> What is expected: Each line that includes the word "crease" should be copied from the records.

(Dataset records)

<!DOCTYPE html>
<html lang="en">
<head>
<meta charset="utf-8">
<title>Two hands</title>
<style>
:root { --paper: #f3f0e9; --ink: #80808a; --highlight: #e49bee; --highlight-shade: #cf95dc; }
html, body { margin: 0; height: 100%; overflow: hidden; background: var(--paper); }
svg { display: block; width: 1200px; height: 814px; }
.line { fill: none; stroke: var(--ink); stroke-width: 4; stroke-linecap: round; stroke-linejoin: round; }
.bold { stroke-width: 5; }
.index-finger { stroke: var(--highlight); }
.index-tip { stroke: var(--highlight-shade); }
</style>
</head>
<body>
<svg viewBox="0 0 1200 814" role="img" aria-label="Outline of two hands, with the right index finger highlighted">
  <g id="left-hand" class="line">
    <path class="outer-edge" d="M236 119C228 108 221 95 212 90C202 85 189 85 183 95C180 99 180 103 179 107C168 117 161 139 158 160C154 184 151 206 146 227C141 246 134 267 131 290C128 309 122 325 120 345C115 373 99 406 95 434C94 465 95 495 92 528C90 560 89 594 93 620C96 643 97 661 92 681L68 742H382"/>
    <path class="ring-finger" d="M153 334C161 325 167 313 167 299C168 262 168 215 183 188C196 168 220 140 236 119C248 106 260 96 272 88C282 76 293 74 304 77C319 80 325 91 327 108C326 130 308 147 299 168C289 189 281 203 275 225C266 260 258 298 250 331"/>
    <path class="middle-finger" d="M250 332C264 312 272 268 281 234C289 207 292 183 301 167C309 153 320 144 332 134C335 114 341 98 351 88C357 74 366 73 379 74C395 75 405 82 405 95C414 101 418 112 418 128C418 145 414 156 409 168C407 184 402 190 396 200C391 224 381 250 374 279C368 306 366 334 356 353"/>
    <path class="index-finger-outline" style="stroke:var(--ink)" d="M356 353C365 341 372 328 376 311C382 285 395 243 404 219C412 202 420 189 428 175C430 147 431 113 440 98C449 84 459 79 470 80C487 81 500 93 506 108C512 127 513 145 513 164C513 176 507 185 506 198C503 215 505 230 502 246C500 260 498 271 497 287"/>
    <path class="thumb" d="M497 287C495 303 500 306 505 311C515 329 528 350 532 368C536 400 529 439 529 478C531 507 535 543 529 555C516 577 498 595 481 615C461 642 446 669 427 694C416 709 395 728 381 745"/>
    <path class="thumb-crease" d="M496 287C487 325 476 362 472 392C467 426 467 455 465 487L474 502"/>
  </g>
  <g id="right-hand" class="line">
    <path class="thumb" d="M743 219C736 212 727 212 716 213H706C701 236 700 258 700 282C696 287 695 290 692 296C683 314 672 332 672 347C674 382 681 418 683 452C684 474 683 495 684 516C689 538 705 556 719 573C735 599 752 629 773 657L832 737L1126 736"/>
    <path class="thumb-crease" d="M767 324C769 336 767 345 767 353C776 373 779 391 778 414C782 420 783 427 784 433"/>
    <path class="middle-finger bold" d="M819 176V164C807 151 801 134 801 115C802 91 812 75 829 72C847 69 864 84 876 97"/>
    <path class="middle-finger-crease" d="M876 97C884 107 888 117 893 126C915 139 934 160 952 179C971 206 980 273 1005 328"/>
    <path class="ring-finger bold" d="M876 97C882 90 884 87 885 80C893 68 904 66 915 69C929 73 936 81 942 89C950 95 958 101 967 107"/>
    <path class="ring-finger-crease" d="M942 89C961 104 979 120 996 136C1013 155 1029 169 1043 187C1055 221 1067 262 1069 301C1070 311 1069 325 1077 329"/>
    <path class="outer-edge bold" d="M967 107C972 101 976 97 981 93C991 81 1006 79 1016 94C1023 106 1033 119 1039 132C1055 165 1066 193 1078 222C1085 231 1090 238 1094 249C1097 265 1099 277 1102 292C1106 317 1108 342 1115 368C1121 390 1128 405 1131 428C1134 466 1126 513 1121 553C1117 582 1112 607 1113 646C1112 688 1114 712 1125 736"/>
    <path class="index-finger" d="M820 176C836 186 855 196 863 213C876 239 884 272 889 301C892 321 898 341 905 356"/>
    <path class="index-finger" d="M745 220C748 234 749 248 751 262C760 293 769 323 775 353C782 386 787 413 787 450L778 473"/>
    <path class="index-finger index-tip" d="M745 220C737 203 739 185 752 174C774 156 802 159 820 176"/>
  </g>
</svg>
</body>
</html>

> Solution for this exercise:
    <path class="thumb-crease" d="M496 287C487 325 476 362 472 392C467 426 467 455 465 487L474 502"/>
    <path class="thumb-crease" d="M767 324C769 336 767 345 767 353C776 373 779 391 778 414C782 420 783 427 784 433"/>
    <path class="middle-finger-crease" d="M876 97C884 107 888 117 893 126C915 139 934 160 952 179C971 206 980 273 1005 328"/>
    <path class="ring-finger-crease" d="M942 89C961 104 979 120 996 136C1013 155 1029 169 1043 187C1055 221 1067 262 1069 301C1070 311 1069 325 1077 329"/>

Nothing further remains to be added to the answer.